All blogs on Denverpost.com or its related sites (i.e., PoliticsWest.com) must first be approved by a supervisor and by the Managing Editor/News or the Editor.
Bloggers should admit mistakes and correct them quickly.
- Editorial employees must notify a supervisor if they are working on a matter involving a personal connection. If it is deemed by a supervisor to be a potential conflict of interest, the story should be reassigned. The same scenario applies to editors who may have an interest in, or personal connection to, the outcome of a story.
- If a columnist is writing about an issue in which he or she has a stake, the columnist must discuss the matter with a supervisor. Sometimes, it will be enough for the writer to clearly disclose to readers what his or her connection is to the source or issue. Other times, it may be deemed inappropriate for the columnist to write about that source or issue.
- Areas of conflict potentially include, but are not limited to, writing/editing stories about: family or friends, organizations you belong to, schools you attend, a business from which you benefit, a church you attend, etc.

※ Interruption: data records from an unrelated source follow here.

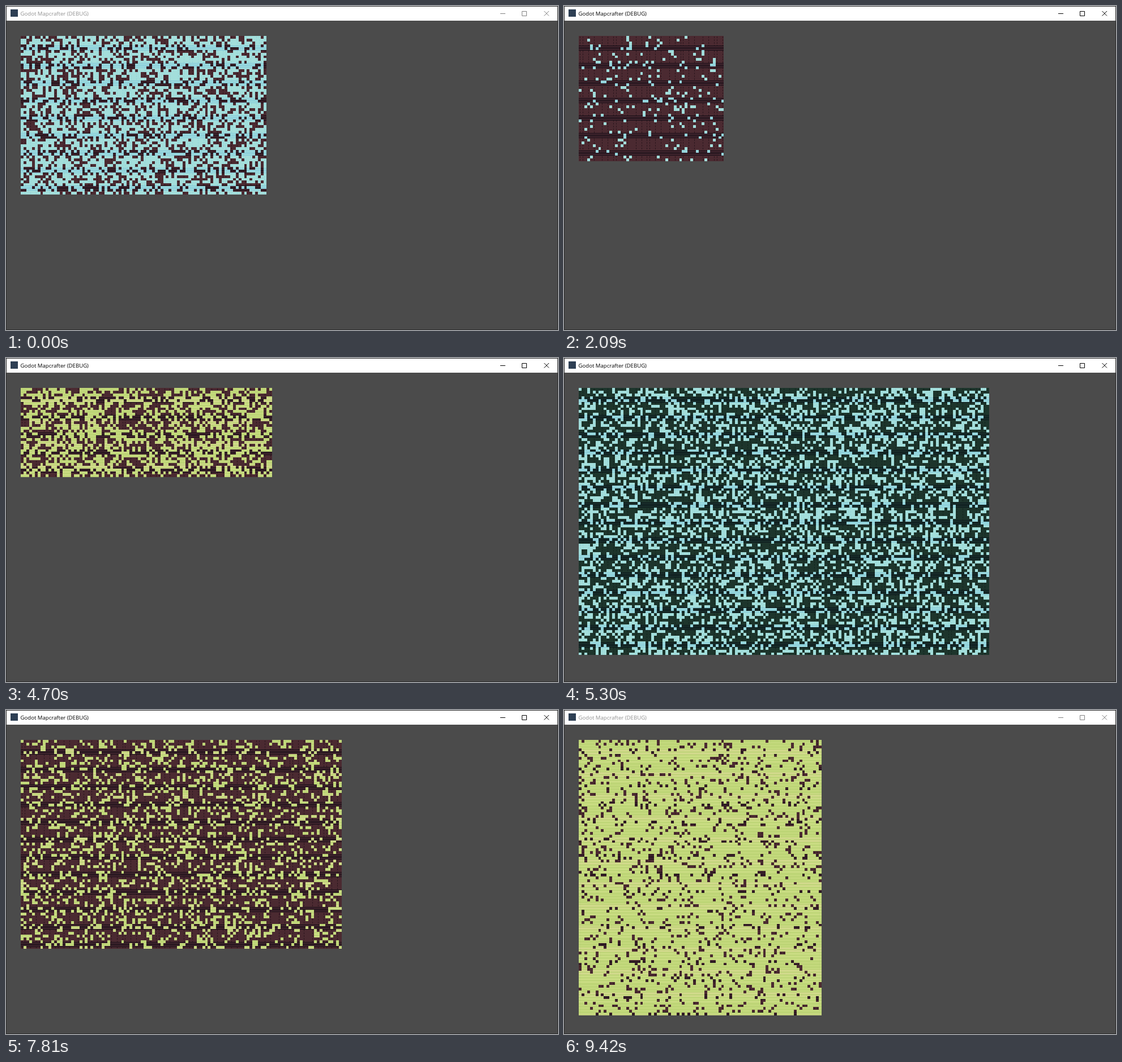
Recreate the animation shown at these times as an HTML page with a canvas. Size 975 px wide and 574 px high, loop 9520 ms.

```html
<!DOCTYPE html>
<html lang="en">
<head>
<meta charset="utf-8">
<title>Map generator</title>
<style>
  html, body { margin: 0; width: 100%; height: 100%; overflow: hidden; background: #4b4b4b; }
  canvas { display: block; }
</style>
</head>
<body>
<canvas id="stage" width="975" height="574"></canvas>
<script>
const ctx = document.getElementById('stage').getContext('2d');
const LOOP = 9520, CELL = 4.932, LEFT = 26, TOP = 53;
const px = col => Math.round(LEFT + col * CELL);
const py = row => Math.round(TOP + row * CELL);

const brown  = { base: '#4b2a31', band: '#452730', line: '#150d15', dash: '#2c171e' };
const forest = { base: '#1d352c', band: '#1a312c', line: '#0b161b', dash: '#13251f' };
const cyan   = { base: '#a3dedb', band: '#9fdcdd', line: '#82c8da', dash: '#93d5d9' };
const lime   = { base: '#c9dc82', band: '#d0d98a', line: '#b3cf6c', striped: true };

// start time, columns, rows, ground, top tile, share of top tiles
const maps = [
  [0, 88, 57, brown, cyan, .59],
  [390, 113, 79, brown, lime, .5],
  [890, 96, 60, forest, cyan, .5],
  [1490, 86, 71, brown, cyan, .5],
  [2090, 52, 45, brown, cyan, .095],
  [2890, 136, 93, brown, cyan, .5],
  [3400, 145, 68, brown, lime, .89],
  [4000, 126, 42, brown, cyan, .5],
  [4700, 90, 32, brown, lime, .5],
  [5300, 147, 96, forest, cyan, .37],
  [5900, 110, 94, brown, lime, .5],
  [6500, 138, 75, brown, cyan, .81],
  [7210, 80, 55, forest, cyan, .5],
  [7810, 115, 75, brown, lime, .27],
  [8320, 60, 78, brown, cyan, .5],
  [9020, 87, 99, brown, lime, .84]
];

function randomFrom(seed) {
  return () => {
    seed = (seed + 0x6D2B79F5) | 0;
    let n = Math.imul(seed ^ (seed >>> 15), 1 | seed);
    n = (n + Math.imul(n ^ (n >>> 7), 61 | n)) ^ n;
    return ((n ^ (n >>> 14)) >>> 0) / 4294967296;
  };
}

function box(color, x, y, w, h) {
  ctx.fillStyle = color;
  ctx.fillRect(x, y, w, h);
}

// Tile texture: scan-line bands, with broken upright lines between them
function paintTiles(tone, cols, rows) {
  const right = px(cols), bottom = py(rows), width = right - LEFT;
  box(tone.base, LEFT, TOP, width, bottom - TOP);
  if (!tone.striped) {
    for (let col = 0; col < cols; col++) {
      if (col * 5 % 12 > 5) continue;
      for (let row = 0; row < rows; row++) box(tone.dash, px(col) + 2, py(row) + 1, 1, 3);
    }
  }
  const period = tone.striped ? 39 : 31;
  for (let y = TOP + 17; y < bottom; y += period) box(tone.band, LEFT, y, width, Math.min(9, bottom - y));
  for (let y = TOP; y < bottom; y++) {
    const offset = y - TOP;
    const lined = tone.striped
      ? offset % 5 === 1 || offset % 5 === 3 && offset % 39 < 17
      : [17, 20, 22, 25].includes(offset % 31);
    if (lined) box(tone.line, LEFT, y, width, 1);
  }
}

function drawMap(index) {
  const [, cols, rows, ground, top, share] = maps[index];
  const random = randomFrom(index * 977 + 5);
  paintTiles(ground, cols, rows);
  ctx.save();
  ctx.beginPath();
  for (let row = 0; row < rows; row++) {
    for (let col = 0; col < cols; col++) {
      if (random() < share) {
        ctx.rect(px(col), py(row), px(col + 1) - px(col), py(row + 1) - py(row));
      }
    }
  }
  ctx.clip();
  paintTiles(top, cols, rows);
  ctx.restore();
}

function drawWindow(active) {
  box('#2b2b2b', 0, 0, 975, 574);
  box('#4b4b4b', 1, 26, 973, 547);
  box('#ffffff', 1, 1, 973, 25);
  box('#2e3f54', 8, 6, 13, 13);
  ctx.fillStyle = active ? '#000' : '#909090';
  ctx.font = '9.6px "Open Sans", "Noto Sans", sans-serif';
  ctx.fillText('Godot Mapcrafter (DEBUG)', 25.5, 17);
  ctx.strokeStyle = active ? '#000' : '#808080';
  ctx.lineWidth = 1;
  ctx.beginPath();
  ctx.moveTo(873, 13.5);
  ctx.lineTo(882, 13.5);
  ctx.rect(911.5, 9.5, 8, 8);
  ctx.moveTo(950.5, 9);
  ctx.lineTo(959, 17.5);
  ctx.moveTo(959, 9);
  ctx.lineTo(950.5, 17.5);
  ctx.stroke();
}

let shown = '';
function frame() {
  const time = performance.now() % LOOP;
  const index = maps.findLastIndex(map => map[0] <= time);
  const active = time >= 100 && time < 9420;
  const state = index + '/' + active;
  if (state !== shown) {
    shown = state;
    drawWindow(active);
    drawMap(index);
  }
  requestAnimationFrame(frame);
}
frame();
</script>
</body>
</html>
```
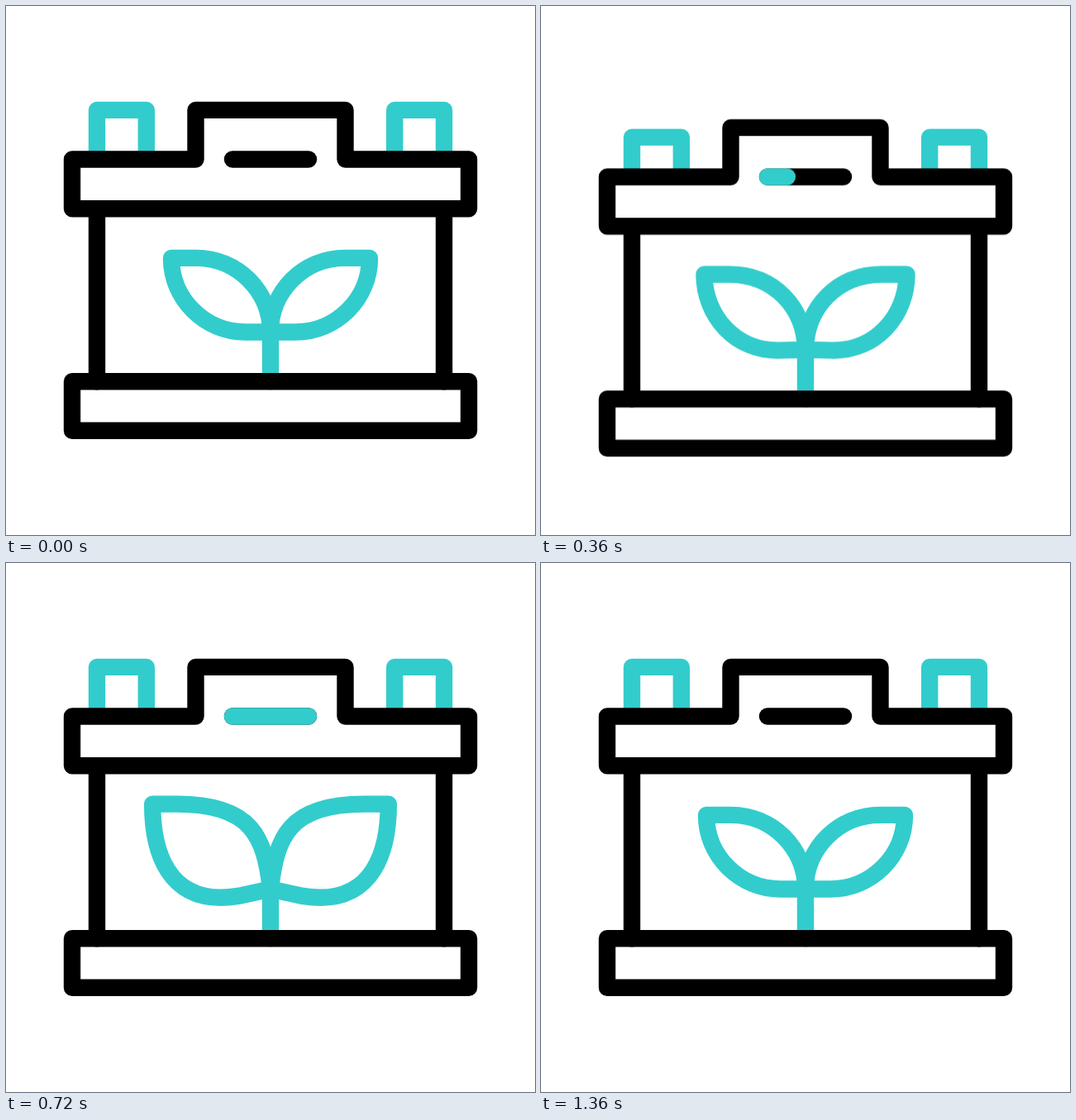
Animation of 640 by 640 pixels, one loop 1480 ms. Source, as an HTML page without scripts:

```html
<!DOCTYPE html>
<html lang="en">
<head>
<meta charset="utf-8">
<title>Eco battery</title>
<style>
  html, body { margin: 0; width: 100%; height: 100%; overflow: hidden; background: #fff; }
  svg { display: block; width: 100%; height: 100%; }

  path { fill: none; stroke: #000; stroke-width: 20.4; stroke-linecap: round; stroke-linejoin: round; }
  .teal { stroke: #3cc; }
  .lid { fill: #fff; }

  .leaf {
    --rest: path("M320 394.5 C320 344.9 279.7 304.9 230 304.9 L200 304.9 C200 354.5 240.3 394.5 290 394.5 Z");
    --over: path("M320 394.5 C312.9 332 298.7 291.2 206.4 291.2 L176.4 291.2 C176.4 341 189.8 418 280.7 403.2 Z");
    --open: path("M320 394.5 C315 335 293 295.3 213.5 295.3 L183.5 295.3 C183.5 345 205 411 283.5 400.6 Z");
    d: var(--rest);
  }
  .charge { stroke-dasharray: 92 200; }

  .body, .posts, .leaf, .charge { animation: 1480ms cubic-bezier(.333, 0, .667, 1) infinite; }
  .body { animation-name: bounce; }
  .posts { animation-name: press; }
  .leaf { animation-name: grow; }
  .charge { animation-name: charge; }

  @keyframes bounce {
    0%, 8.108% { transform: translateY(0); }
    21.622% { transform: translateY(24.6px); }
    35.135% { transform: translateY(-6.4px); }
    48.649%, 100% { transform: translateY(0); }
  }
  /* Relative to the body */
  @keyframes press {
    0%, 5.405% { transform: translateY(0); }
    18.919% { transform: translateY(31.8px); }
    29.73% { transform: translateY(-7.8px); }
    40.541%, 100% { transform: translateY(0); }
  }
  @keyframes grow {
    0%, 18.919%, 91.892%, 100% { d: var(--rest); }
    45.946% { d: var(--over); }
    59.459%, 75.676% { d: var(--open); }
  }
  /* Slightly over the full length, so no round cap shows when empty */
  @keyframes charge {
    0%, 13.514%, 91.892%, 100% { stroke-dashoffset: 92.3px; }
    45.946%, 75.676% { stroke-dashoffset: 0px; }
  }
</style>
</head>
<body>
<svg viewBox="0 0 640 640">
  <g class="body">
    <g class="posts">
      <path class="teal" d="M110 185.5 V125.9 H169.8 V185.5"/>
      <path class="teal" d="M470.2 185.5 V125.9 H530 V185.5"/>
    </g>

    <path class="teal" d="M320 394.5 V454.3"/>
    <path class="teal leaf"/>
    <g transform="matrix(-1 0 0 1 640 0)">
      <path class="teal leaf"/>
    </g>

    <path d="M110 245.2 V454.3 M530 245.2 V454.3"/>
    <path d="M80 454.3 H560 V513.8 H80 Z"/>
    <path class="lid" d="M80 185.5 H229.5 V125.9 H410.5 V185.5 H560 V245.2 H80 Z"/>

    <path d="M274 185.5 H366"/>
    <path class="teal charge" d="M274 185.5 H366"/>
  </g>
</svg>
</body>
</html>
```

- If an employee refers a legitimate news tip to a colleague about something in which the employee has a stake, the nature of the conflict must be disclosed to the colleague and to a supervisor.
FATEH MEDIA editorial employees may use media credentials to cover stories, events and sports.
FATEH MEDIA editorial employees not specifically assigned to an event may use credentials for admission only with approval of a department head, the Managing Editor/News or the Editor.
Newspaper personnel are prohibited from obtaining media credentials, VIP passes or comp tickets for family or friends. “One-plus” tickets commonly used at theatrical events should be paid for by the employee.
Newspaper personnel cannot use influence or connections to buy tickets to sold-out events or to obtain VIP passes or comp seats, either for personal use or the benefit of family, friends or business associates.
FATEH MEDIA editorial department employees should never solicit or accept gifts from news sources or newsmakers.
This would include accepting hotel vouchers, discounted or free travel, meals, ski-lift tickets, entertainment or products. If offered such gifts, editorial employees should politely decline, explaining The Post’s policy. If employees receive unsolicited gifts, they should be returned, along with an explanatory letter.
Gifts should not be confused with press materials that a writer or reviewer might receive that are necessary to the reporting of a story – such as CDs, videotapes or DVDs. However, once reviewed, these materials become the property of The FATEH MEDIA.
Staffers should make every effort to return or donate to charity a thank-you gift such as flowers from a press agent, public official or anyone who has benefited in any way from the publication of an employee’s work. An exception is a modest gift from a thankful reader who received no economic benefit from the publication of a story. In that case, if the gift consists of flowers or other material with a nominal value (as a guide, less than $25), the writer may accept it. If the value of the gift is not nominal, it must be returned with an explanatory note.
All gifts received should be disclosed to a supervisor for discussion purposes.
Perishable and nonperishable foods should be distributed to shelters or returned to senders with an explanatory note.
The purpose of this ethics policy is to protect the credibility of FATEH MEDIA. Questions about the policy or its application to a particular circumstance should be discussed with a supervisor. Disclosure and discussion are fundamental to newsroom ethics.
Employee discipline or discharge under the Code of Ethics shall be for just cause.